About me...

I am currently a Postdoctoral Fellow at the University of Chicago, working with Greg Dwyer and our US Forest Service collaborator, Karl Polivka. We are studying the epidemic dynamics of baculoviruses in the Douglas-fir tussock moth in the Pacific Northwest. Our goal is to integrate experiments and advanced mechanistic modeling approaches to develop recommendations for a USFS microbial control program. 

I received my PhD in Ecology & Evolutionary Biology from the University of Colorado-Boulder, where I worked in Piet Johnson's lab studying parasite metacommunities and the consequences of the host and pathogen diversity in amphibian systems. I received my BA in Environmental Biology at Washington University in St. Louis after working with Jon Chase and Kevin Smith on various projects with a community ecology theme.

My research has been broad, ranging from the trophic effects of invasive wetland plants to wildlife disease control. Right now my primary focus is on disease ecology and host- pathogen dynamics. I'm most interested in understanding how host and pathogen diversity can interact to affect disease and pathogen transmission. I'm also interested in developing modeling methods to better explain and analyze pathogen incidence data. I use a variety of tools to tackle these topics, including mechanistic modeling, experiments, field surveys and meta-analyses.                                                                                                                                                                 
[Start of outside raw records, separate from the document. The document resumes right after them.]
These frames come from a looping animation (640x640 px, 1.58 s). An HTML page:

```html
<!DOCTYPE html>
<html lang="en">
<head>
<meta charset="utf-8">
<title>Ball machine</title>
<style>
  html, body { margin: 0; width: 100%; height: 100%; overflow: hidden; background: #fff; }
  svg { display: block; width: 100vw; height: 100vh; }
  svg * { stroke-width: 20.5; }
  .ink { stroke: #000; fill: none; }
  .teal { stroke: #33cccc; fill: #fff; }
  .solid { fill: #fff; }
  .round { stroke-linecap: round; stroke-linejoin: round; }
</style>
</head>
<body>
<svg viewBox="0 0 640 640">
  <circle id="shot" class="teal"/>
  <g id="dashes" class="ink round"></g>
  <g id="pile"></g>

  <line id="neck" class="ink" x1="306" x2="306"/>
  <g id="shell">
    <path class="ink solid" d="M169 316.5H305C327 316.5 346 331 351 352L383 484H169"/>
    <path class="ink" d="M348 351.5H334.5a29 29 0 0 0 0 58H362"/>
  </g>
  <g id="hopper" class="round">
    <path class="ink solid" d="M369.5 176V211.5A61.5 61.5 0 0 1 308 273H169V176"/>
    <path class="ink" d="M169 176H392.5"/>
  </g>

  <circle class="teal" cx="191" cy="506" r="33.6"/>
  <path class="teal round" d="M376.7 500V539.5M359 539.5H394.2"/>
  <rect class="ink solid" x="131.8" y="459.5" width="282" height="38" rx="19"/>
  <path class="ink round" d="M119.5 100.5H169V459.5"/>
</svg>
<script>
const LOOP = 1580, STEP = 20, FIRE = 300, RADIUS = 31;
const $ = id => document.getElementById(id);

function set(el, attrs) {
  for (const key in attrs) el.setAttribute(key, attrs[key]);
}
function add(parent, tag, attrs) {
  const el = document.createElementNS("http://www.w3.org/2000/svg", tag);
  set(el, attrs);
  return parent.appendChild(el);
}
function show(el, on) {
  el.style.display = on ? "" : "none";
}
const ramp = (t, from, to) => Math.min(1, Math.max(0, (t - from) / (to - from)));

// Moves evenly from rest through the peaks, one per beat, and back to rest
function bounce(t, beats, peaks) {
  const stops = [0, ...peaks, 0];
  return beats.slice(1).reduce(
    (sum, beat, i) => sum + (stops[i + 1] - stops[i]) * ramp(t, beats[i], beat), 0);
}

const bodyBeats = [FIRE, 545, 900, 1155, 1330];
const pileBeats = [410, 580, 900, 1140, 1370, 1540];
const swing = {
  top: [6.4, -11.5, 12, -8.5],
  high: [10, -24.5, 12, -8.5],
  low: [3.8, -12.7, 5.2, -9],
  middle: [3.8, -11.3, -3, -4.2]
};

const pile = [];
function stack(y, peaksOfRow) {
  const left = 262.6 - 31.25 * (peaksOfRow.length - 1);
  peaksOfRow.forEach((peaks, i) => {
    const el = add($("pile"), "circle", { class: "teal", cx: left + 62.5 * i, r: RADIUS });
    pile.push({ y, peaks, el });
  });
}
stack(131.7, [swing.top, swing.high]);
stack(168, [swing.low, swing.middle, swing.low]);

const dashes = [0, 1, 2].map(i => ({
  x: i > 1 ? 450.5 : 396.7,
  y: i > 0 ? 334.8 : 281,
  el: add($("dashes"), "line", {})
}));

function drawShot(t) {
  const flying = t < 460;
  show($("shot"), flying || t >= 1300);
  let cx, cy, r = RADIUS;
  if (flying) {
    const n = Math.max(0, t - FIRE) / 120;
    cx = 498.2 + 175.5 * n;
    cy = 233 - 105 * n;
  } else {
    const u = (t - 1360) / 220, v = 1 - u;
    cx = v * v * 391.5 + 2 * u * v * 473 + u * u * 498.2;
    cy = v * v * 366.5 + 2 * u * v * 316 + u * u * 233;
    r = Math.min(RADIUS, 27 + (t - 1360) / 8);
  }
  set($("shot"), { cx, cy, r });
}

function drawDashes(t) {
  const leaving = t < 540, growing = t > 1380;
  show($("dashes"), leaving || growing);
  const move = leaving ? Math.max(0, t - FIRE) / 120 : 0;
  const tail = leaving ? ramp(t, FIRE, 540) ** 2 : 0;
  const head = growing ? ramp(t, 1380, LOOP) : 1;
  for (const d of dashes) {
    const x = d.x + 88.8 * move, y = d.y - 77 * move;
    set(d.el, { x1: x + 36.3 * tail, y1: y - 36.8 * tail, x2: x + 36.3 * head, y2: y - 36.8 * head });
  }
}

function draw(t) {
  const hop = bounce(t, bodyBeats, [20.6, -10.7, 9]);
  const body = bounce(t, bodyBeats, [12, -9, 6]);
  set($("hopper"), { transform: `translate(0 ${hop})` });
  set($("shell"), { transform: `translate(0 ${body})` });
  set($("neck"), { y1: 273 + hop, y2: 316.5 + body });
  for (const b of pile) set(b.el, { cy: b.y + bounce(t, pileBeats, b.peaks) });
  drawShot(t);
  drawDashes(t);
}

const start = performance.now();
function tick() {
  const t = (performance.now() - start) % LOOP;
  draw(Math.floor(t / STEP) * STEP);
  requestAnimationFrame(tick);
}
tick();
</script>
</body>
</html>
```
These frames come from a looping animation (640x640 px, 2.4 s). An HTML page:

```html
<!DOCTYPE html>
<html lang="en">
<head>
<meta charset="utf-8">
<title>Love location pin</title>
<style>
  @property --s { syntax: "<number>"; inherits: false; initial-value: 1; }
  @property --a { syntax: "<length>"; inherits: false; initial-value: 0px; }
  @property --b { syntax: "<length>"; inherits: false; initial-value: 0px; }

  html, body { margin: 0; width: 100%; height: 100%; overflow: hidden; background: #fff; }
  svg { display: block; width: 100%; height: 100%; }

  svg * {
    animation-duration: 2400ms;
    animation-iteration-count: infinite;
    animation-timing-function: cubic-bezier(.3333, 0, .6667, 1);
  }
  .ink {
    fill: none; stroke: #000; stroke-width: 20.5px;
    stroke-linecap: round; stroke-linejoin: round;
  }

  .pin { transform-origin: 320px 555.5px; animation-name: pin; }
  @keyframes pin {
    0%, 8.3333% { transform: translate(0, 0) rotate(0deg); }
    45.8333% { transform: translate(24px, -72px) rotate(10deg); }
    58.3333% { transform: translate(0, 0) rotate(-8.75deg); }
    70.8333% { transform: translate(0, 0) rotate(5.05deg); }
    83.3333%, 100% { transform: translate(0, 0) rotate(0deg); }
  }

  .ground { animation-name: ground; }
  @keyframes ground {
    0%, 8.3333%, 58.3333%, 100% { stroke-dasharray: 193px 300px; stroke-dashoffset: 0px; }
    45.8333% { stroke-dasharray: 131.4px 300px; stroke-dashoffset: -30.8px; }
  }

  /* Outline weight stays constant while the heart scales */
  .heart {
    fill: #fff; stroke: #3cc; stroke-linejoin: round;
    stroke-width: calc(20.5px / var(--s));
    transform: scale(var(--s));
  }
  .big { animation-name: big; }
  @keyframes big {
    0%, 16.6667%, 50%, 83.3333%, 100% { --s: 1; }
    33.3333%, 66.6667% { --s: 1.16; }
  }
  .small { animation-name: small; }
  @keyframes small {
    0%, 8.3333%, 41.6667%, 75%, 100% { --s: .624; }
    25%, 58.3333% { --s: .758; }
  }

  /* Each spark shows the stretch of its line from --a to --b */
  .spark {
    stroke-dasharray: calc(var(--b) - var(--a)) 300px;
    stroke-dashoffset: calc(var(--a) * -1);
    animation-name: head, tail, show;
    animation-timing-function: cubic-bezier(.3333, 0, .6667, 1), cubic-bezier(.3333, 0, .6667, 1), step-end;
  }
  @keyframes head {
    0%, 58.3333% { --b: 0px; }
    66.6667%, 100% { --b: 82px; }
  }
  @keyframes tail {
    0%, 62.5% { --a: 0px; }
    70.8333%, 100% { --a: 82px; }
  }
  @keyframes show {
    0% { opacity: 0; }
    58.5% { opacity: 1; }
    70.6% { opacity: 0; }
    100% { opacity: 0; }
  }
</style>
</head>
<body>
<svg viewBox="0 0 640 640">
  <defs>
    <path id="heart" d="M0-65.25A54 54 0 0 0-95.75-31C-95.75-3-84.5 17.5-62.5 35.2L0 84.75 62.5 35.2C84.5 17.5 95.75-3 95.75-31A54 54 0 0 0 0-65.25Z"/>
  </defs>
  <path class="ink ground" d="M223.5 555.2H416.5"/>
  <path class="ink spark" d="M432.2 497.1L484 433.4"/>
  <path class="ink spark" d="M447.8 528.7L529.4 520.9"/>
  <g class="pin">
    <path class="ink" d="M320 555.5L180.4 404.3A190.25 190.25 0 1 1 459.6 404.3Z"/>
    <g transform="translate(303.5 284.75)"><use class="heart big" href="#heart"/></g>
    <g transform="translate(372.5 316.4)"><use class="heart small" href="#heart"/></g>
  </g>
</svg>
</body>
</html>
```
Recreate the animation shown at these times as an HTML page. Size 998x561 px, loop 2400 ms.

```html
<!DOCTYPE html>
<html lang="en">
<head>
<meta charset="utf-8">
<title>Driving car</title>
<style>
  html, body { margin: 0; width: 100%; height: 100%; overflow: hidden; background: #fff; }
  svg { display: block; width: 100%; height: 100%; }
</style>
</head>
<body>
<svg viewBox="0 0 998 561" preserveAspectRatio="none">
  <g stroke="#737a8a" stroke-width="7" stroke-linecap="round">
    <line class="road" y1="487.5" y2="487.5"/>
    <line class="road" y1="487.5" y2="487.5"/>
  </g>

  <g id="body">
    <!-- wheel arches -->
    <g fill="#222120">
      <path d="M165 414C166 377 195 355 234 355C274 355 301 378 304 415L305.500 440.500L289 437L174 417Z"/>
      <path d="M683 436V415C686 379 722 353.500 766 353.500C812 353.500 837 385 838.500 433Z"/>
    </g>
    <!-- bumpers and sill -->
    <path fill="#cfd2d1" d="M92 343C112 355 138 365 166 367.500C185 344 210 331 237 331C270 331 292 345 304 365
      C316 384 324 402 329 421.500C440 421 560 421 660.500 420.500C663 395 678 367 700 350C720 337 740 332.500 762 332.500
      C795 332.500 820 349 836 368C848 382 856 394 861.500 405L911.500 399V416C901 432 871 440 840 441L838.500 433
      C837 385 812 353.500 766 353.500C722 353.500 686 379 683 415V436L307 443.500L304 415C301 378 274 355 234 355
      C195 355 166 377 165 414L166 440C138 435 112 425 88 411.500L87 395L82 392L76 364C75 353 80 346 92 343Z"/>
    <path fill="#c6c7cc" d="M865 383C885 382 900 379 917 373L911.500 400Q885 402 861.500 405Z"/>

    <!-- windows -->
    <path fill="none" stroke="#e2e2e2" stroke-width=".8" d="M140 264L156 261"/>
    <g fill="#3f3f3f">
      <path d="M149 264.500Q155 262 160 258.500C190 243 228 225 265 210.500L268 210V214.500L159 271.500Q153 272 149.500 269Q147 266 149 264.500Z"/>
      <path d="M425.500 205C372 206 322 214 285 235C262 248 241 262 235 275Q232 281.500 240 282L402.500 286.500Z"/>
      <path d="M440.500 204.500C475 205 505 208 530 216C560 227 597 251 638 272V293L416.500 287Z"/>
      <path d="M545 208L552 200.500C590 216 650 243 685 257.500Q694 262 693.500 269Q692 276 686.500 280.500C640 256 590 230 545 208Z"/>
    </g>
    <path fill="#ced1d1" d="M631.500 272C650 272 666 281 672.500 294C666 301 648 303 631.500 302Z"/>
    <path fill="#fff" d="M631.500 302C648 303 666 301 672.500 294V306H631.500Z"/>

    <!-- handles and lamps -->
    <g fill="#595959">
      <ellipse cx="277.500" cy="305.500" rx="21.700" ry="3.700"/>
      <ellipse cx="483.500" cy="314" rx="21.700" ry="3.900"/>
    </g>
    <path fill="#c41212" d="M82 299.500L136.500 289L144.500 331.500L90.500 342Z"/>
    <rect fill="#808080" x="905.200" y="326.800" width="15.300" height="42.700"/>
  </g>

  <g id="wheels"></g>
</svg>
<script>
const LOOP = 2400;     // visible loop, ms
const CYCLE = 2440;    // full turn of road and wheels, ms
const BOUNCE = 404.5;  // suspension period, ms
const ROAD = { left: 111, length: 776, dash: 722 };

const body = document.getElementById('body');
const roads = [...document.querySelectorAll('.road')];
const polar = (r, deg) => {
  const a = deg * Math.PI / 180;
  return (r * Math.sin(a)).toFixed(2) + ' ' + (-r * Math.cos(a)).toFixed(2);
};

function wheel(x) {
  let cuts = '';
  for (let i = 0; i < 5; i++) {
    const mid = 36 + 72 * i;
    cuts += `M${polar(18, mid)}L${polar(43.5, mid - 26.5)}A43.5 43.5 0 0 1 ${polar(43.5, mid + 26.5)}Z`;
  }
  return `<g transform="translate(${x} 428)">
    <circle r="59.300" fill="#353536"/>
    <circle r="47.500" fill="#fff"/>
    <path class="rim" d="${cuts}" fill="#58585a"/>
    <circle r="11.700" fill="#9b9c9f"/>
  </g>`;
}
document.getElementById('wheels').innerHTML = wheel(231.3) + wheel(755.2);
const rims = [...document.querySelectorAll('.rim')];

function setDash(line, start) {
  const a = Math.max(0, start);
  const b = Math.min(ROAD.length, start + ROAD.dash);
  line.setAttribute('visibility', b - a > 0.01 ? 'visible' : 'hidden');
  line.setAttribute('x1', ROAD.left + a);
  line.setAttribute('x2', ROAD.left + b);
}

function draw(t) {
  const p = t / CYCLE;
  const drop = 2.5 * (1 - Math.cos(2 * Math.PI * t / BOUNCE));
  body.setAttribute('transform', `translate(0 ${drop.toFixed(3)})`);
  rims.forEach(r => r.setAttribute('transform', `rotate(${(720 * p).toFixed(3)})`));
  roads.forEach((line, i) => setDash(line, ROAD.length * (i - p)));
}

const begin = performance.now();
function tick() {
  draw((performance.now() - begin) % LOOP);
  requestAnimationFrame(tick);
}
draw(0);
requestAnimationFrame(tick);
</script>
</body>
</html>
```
I have a bunch of example code available upon request...check out the Statistics page for some detailed examples.